Likewise, one of the most important elements of preparing your small business for sale is to get all of your books in order. Frequently, buyers will require nearly three years’ of financial information while they evaluate your business. If your books are well-organized and formal in their structure, you can easily make a phenomenal first impression on buyers. Plus, it makes it easier for investors to perform their due diligence and may often speed up the process of selling. First impressions are essential in getting the most out of a sale, and your books are one of the first elements of your business that any buyer will view. Slow down, take some time, and put in the hard work!
Buyers often worry about the small business's transition to new ownership. Quell these fears by creating a detailed plan which outlines how you will turn over leadership. Your employees will also have peace of mind that their routines won't be upended under new management. By crafting a succession plan before you go to market, you can provide buyers with the opportunity to fully evaluate your business without worrying about the future.
Often, one of the first things potential buyers ask small business owners is why they're selling. Be prepared to articulate your reasons in a concise, detailed manner. If not, they may worry about your true reason for leaving and may even back out of a sale. It is always important to be prepared for anything, and slowing down to craft a statement may be valuable if they question you.

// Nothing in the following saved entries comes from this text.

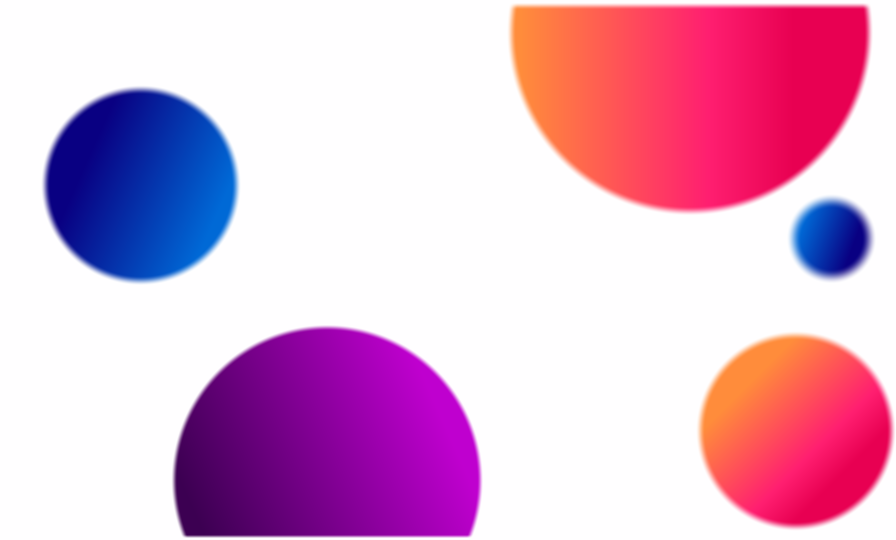
Write a Shadertoy shader that draws this background.

```glsl
// Soft-edged gradient discs in blue, purple and coral on a white ground.

const vec3 WHITE   = vec3(1.0, 0.998, 1.0);
const vec3 NAVY    = vec3(0.035, 0.0, 0.51);
const vec3 AZURE   = vec3(0.0, 0.41, 0.84);
const vec3 PLUM    = vec3(0.235, 0.0, 0.32);
const vec3 MAGENTA = vec3(0.75, 0.0, 0.81);
const vec3 ORANGE  = vec3(1.0, 0.55, 0.23);
const vec3 PINK    = vec3(1.0, 0.12, 0.44);
const vec3 CRIMSON = vec3(0.91, 0.0, 0.32);

// Position along a gradient axis, in radii from the disc centre.
float along(vec2 p, vec2 centre, float radius, float degrees) {
    float a = radians(degrees);
    return dot(p - centre, vec2(cos(a), sin(a))) / radius;
}

// Linear blend between two colours over the range [from, to].
vec3 twoStops(float t, float from, float to, vec3 a, vec3 b) {
    return mix(a, b, clamp((t - from) / (to - from), 0.0, 1.0));
}

// Orange, pink and crimson placed at three stops.
vec3 coral(float t, vec3 stops) {
    vec3 warm = twoStops(t, stops.x, stops.y, ORANGE, PINK);
    return twoStops(t, stops.y, stops.z, warm, CRIMSON);
}

// Coverage that falls from 1 to 0 across a signed distance of zero.
float softFill(float dist, float blur) {
    float w = max(blur, 0.75 / iResolution.y);
    return 1.0 - smoothstep(-w, w, dist);
}

float disc(vec2 p, vec2 centre, float radius, float blur) {
    return softFill(length(p - centre) - radius, blur);
}

void mainImage(out vec4 fragColor, in vec2 fragCoord) {
    vec2 p = fragCoord / iResolution.y; // canvas height is one unit
    vec3 color = WHITE;

    // Large blue disc
    vec2 c = vec2(0.261, 0.657);
    float r = 0.177;
    vec3 fill = twoStops(along(p, c, r, -24.0), -0.62, 0.85, NAVY, AZURE);
    color = mix(color, fill, disc(p, c, r, 0.009));

    // Coral disc cut off near the top edge
    c = vec2(1.278, 0.940);
    r = 0.331;
    fill = coral(along(p, c, r, 0.0), vec3(-0.95, 0.10, 0.58));
    float cover = disc(p, c, r, 0.009) * softFill(p.y - 0.989, 0.007);
    color = mix(color, fill, cover);

    // Small blue disc, blurred the most
    c = vec2(1.540, 0.558);
    r = 0.070;
    fill = twoStops(along(p, c, r, -20.0), -0.85, 0.60, AZURE, NAVY);
    color = mix(color, fill, disc(p, c, r, 0.014));

    // Coral disc at the lower right
    c = vec2(1.474, 0.202);
    r = 0.177;
    fill = coral(along(p, c, r, -45.0), vec3(-0.70, 0.28, 0.66));
    color = mix(color, fill, disc(p, c, r, 0.009));

    // Purple disc cut off near the bottom edge
    c = vec2(0.606, 0.110);
    r = 0.2835;
    fill = twoStops(along(p, c, r, 24.0), -0.88, 0.85, PLUM, MAGENTA);
    cover = disc(p, c, r, 0.006) * softFill(0.0065 - p.y, 0.004);
    color = mix(color, fill, cover);

    fragColor = vec4(color, 1.0);
}
```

Ultimately, it can sometimes take a year or more for the completion of sale, so patience is always necessary. However, if you take the time to organize your business and financials, you can make your company look as strong as ever.
Marla DiCarlo is an accomplished business consultant with more than 28 years of professional accounting experience. As co-owner and CEO of Raincatcher, she helps business owners learn how to sell a company so they can get paid the maximum value for their company.